Sailors assigned to the submarine returned to their homeport at Joint Base Pearl Harbor-Hickam on August 10, following the successful completion of the submarine’s 15th deployment to the Western Pacific.
Jacksonville and her crew steamed more than 48,000 nautical miles while conducting maritime security operations and joint exercises with the Japanese Maritime Self-Defense Force and Indian navies.
“The crew performed superbly throughout the whole deployment,” said Cmdr. Steven Faulk, commanding officer, USS Jacksonville. “They represent the finest of what our country has to offer.”

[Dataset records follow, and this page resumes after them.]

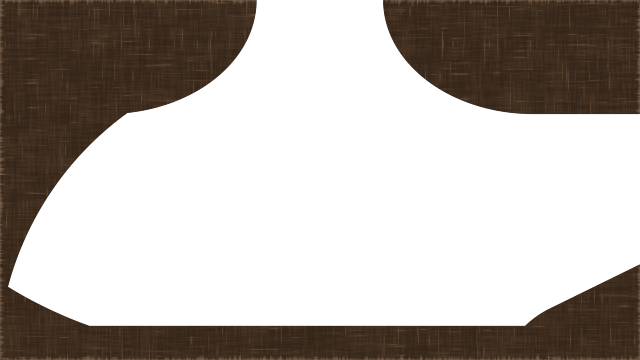
Reproduce this background procedurally as a Shadertoy shader.

```glsl
const vec3 PAPER = vec3(1.0);
const vec3 DARK_CLOTH = vec3(0.205, 0.148, 0.100);
const vec3 WARM_CLOTH = vec3(0.275, 0.200, 0.138);
const vec3 LIGHT_THREAD = vec3(0.43, 0.32, 0.235);
const vec3 FRAYED_THREAD = vec3(0.56, 0.46, 0.37);

float hash(vec2 p) {
    vec3 q = fract(vec3(p.xyx) * 0.1031);
    q += dot(q, q.yzx + 33.33);
    return fract((q.x + q.y) * q.z);
}

float valueNoise(vec2 p) {
    vec2 cell = floor(p);
    vec2 f = fract(p);
    f = f * f * (3.0 - 2.0 * f);
    float low = mix(hash(cell), hash(cell + vec2(1, 0)), f.x);
    float high = mix(hash(cell + vec2(0, 1)), hash(cell + 1.0), f.x);
    return mix(low, high, f.y);
}

float circle(vec2 p, vec2 center, float radius) {
    return length(p - center) - radius;
}

// First-order distance to an ellipse
float ellipse(vec2 p, vec2 center, vec2 radii) {
    vec2 q = (p - center) / radii;
    float k = length(q);
    return k * (k - 1.0) / max(length(q / radii), 0.001);
}

// Negative on the cloth, positive on the blank area
float clothDistance(vec2 p) {
    vec2 radii = vec2(0.417, 0.317);

    // Upper lobes
    float d = ellipse(p, vec2(0.296, 1.0), radii);
    d = min(d, ellipse(p, vec2(1.481, 1.0), radii));
    d = min(d, max(1.481 - p.x, 0.683 - p.y));

    // Left sweep and its lower return
    d = min(d, max(p.x - 0.3565, -circle(p, vec2(0.866, -0.021), 0.873)));
    d = min(d, max(p.x - 0.40, -circle(p, vec2(0.653, 1.229), 1.204)));

    // Bottom band and rounded right slope
    d = min(d, p.y - 0.095);
    float slope = dot(p - vec2(1.5278, 0.1435), vec2(-0.44, 0.898));
    float shoulder = circle(p, vec2(1.6481, -0.1019), 0.2734);
    return min(d, max(slope, min(shoulder, 1.5278 - p.x)));
}

// Threads run along the x axis of p
float threads(vec2 p, float count) {
    float longRun = valueNoise(p * vec2(11.0, count));
    float shortRun = valueNoise(p * vec2(34.0, count * 1.13) + 41.0);
    return 0.5 * (longRun + shortRun);
}

vec3 wovenCloth(vec2 p) {
    float weft = threads(p, 270.0);
    float warp = threads(p.yx + 7.3, 270.0);
    float mottling = valueNoise(p * 22.0 + 13.0);
    float tone = 0.42 * weft + 0.42 * warp + 0.16 * mottling;
    vec3 color = mix(DARK_CLOTH, WARM_CLOTH, smoothstep(0.25, 0.75, tone));
    float glint = smoothstep(0.72, 0.98, max(weft, warp));
    return mix(color, LIGHT_THREAD, 0.65 * glint);
}

// Loose ends of varied length along one canvas edge
float fray(float along, float depth, float seed) {
    float pick = valueNoise(vec2(along * 250.0, seed));
    float reach = 0.003 + 0.020 * pick * pick;
    return (1.0 - smoothstep(0.0, reach, depth)) * (0.35 + 0.65 * pick);
}

float canvasFray(vec2 p, float width) {
    float sides = max(fray(p.y, p.x, 3.5), fray(p.y, width - p.x, 17.5));
    float ends = max(fray(p.x, p.y, 29.5), fray(p.x, 1.0 - p.y, 43.5));
    return max(sides, ends);
}

void mainImage(out vec4 fragColor, in vec2 fragCoord) {
    vec2 p = fragCoord / iResolution.y;
    float width = iResolution.x / iResolution.y;
    float pixel = 1.0 / iResolution.y;

    // Cloth with worn outer edges
    vec3 cloth = wovenCloth(p);
    cloth = mix(cloth, FRAYED_THREAD, 0.75 * canvasFray(p, width));

    // Blank cut-out
    float blank = smoothstep(-0.6 * pixel, 0.6 * pixel, clothDistance(p));
    fragColor = vec4(mix(cloth, PAPER, blank), 1.0);
}
```
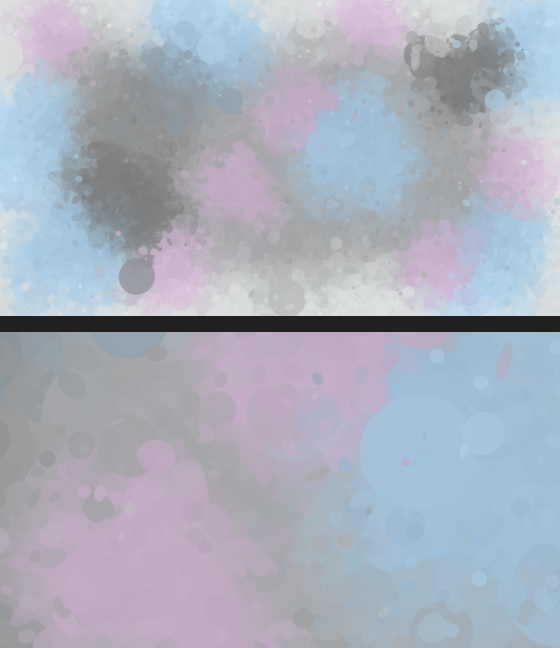
Top, the full canvas; bottom, a detail of the centre.
Give the GLSL for this background, as a Shadertoy shader.

```glsl
// Soft paint splatter: grey ground with drifting blue and pink clouds.
// A smooth colour field is repainted by layers of cellular daubs, each an
// ellipse tinted with the field colour found near its own centre.

const vec3 PALE_GREY = vec3(0.86, 0.87, 0.87);
const vec3 MID_GREY  = vec3(0.645, 0.652, 0.658);
const vec3 DARK_GREY = vec3(0.47, 0.47, 0.47);
const vec3 DEEP_BLUE = vec3(0.62, 0.76, 0.86);
const vec3 PALE_BLUE = vec3(0.69, 0.84, 0.94);
const vec3 DEEP_PINK = vec3(0.77, 0.67, 0.78);
const vec3 PALE_PINK = vec3(0.87, 0.77, 0.88);

vec4 hash4(vec2 p) {
    vec4 q = fract(p.xyxy * vec4(0.1031, 0.1030, 0.0973, 0.1099));
    q += dot(q, q.wzxy + 33.33);
    return fract((q.xxyz + q.yzzw) * q.zywx);
}

vec2 warp(vec2 p) {
    return p + 0.022 * sin(p.yx * 13.0 + vec2(0.4, 2.1))
             + 0.012 * sin(p.yx * 31.0 + vec2(1.7, 0.3));
}

// Soft round cloud: 1 in the middle, 0 beyond the radius.
float cloud(vec2 p, vec2 centre, float radius) {
    return smoothstep(1.0, 0.35, length(p - centre) / radius);
}

// Six blue clouds on a wide S-shaped sweep.
float blueClouds(vec2 p, float aspect) {
    float clear = 1.0;
    for (int i = 0; i < 6; i++) {
        float n = float(i);
        vec2 centre = vec2(aspect * (0.5 - 0.46 * cos(n * 0.628)),
                           fract(0.55 - 0.345 * n));
        clear *= 1.0 - cloud(p, centre, 0.29);
    }
    return 1.0 - clear;
}

// Seven pink clouds on rising diagonals.
float pinkClouds(vec2 p, float aspect) {
    float clear = 1.0;
    for (int i = 0; i < 7; i++) {
        float n = float(i);
        float x = 0.085 + 0.14 * n + 0.34 * n * exp(-1.3 * n);
        vec2 centre = vec2(aspect * x, fract(0.88 + 0.26 * n));
        clear *= 1.0 - cloud(p, centre, 0.175);
    }
    return 1.0 - clear;
}

// Underlying colour; everything pales towards the canvas border.
vec3 colourField(vec2 p, float aspect) {
    vec2 q = warp(p);
    vec2 border = min(q, vec2(aspect, 1.0) - q);
    float inner = smoothstep(-0.02, 0.27, min(border.x, border.y));
    float dark = max(cloud(q, vec2(0.22 * aspect, 0.40), 0.25),
                     cloud(q, vec2(0.83 * aspect, 0.77), 0.19));
    dark = max(dark, 0.55 * cloud(q, vec2(0.27 * aspect, 0.66), 0.28));
    vec3 col = mix(PALE_GREY, MID_GREY, inner);
    col = mix(col, mix(PALE_BLUE, DEEP_BLUE, inner), 0.92 * blueClouds(q, aspect));
    col = mix(col, DARK_GREY, 0.85 * dark);
    return mix(col, mix(PALE_PINK, DEEP_PINK, inner), 0.92 * pinkClouds(q, aspect));
}

// Paints one jittered grid of ellipses. radii: smallest and largest, in cells;
// slim: narrowest width to length; spread: reach of the colour lookup.
vec3 paintDaubs(vec3 col, vec2 p, float aspect, float cell, float density,
                vec2 radii, float slim, float spread, float tone,
                float opacity, float seed) {
    vec2 home = floor(p / cell);
    float soft = 0.8 / iResolution.y;
    for (int j = -1; j <= 1; j++)
    for (int i = -1; i <= 1; i++) {
        vec2 id = home + vec2(i, j);
        vec4 a = hash4(id + 41.0 + seed * 17.0);
        vec4 b = hash4(id + 97.0 + seed * 29.0);
        if (a.z > density) continue;
        vec2 centre = (id + a.xy) * cell;
        float radius = cell * mix(radii.x, radii.y, a.w * a.w);
        float angle = 6.2832 * b.x;
        float c = cos(angle), s = sin(angle);
        vec2 q = mat2(c, -s, s, c) * (p - centre);
        float ratio = mix(slim, 1.0, b.y);
        float dist = (length(q / vec2(1.0, ratio)) - radius) * ratio;
        float cover = smoothstep(soft, -soft, dist);
        if (cover <= 0.0) continue;
        vec2 source = centre + spread * (b.zw - 0.5);
        vec3 paint = colourField(source, aspect) + tone * (fract(b.x * 7.0 + b.z) - 0.5);
        col = mix(col, paint, cover * opacity);
    }
    return col;
}

void mainImage(out vec4 fragColor, in vec2 fragCoord) {
    float aspect = iResolution.x / iResolution.y;
    vec2 p = fragCoord / iResolution.y;
    vec3 col = colourField(p, aspect);

    // Dense brushwork, from broad daubs to fine flecks.
    float cell = 0.14;
    for (int k = 0; k < 5; k++) {
        float n = float(k);
        col = paintDaubs(col, p, aspect, cell, 0.95 - 0.1 * n, vec2(0.25, 0.75),
                         0.45, 0.09, 0.035, 0.65, n + 1.0);
        cell *= 0.64;
    }

    // Sparse accents: large discs, droplets and thin slivers.
    col = paintDaubs(col, p, aspect, 0.21, 0.40, vec2(0.14, 0.33), 0.95, 0.20, 0.03, 0.75, 7.0);
    col = paintDaubs(col, p, aspect, 0.085, 0.30, vec2(0.08, 0.27), 0.85, 0.22, 0.06, 0.8, 8.0);
    col = paintDaubs(col, p, aspect, 0.042, 0.22, vec2(0.10, 0.27), 0.70, 0.18, 0.09, 0.8, 9.0);
    col = paintDaubs(col, p, aspect, 0.075, 0.22, vec2(0.10, 0.30), 0.22, 0.15, 0.12, 0.75, 10.0);

    fragColor = vec4(clamp(col, 0.0, 1.0), 1.0);
}
```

While deployed, 33 submariners earned their qualification to wear the submarine warfare device, and 16 Sailors were advanced in paygrade. The crew also conducted various port calls to Bahrain, Guam, Oman, and Singapore.
“Everyone aboard performed their duties exceptionally well,” said Master Chief Electronics Technician (Submarine) Kevin Rollert, Jacksonville’s chief of the boat. “Being deployed for eight months is challenging, and the crew stepped up to the challenge and executed perfectly.
Rollert added, the crew was a tremendous asset to the operational commander, and everyone gained important experiences during the 209 days out at sea.
Commissioned May 16, 1981, USS Jacksonville is named after Jacksonville, the largest and most populous city in Florida, and is the first ship to bear the name.
Jacksonville is set to start her distmantling process this year with the inactivation set for 2018.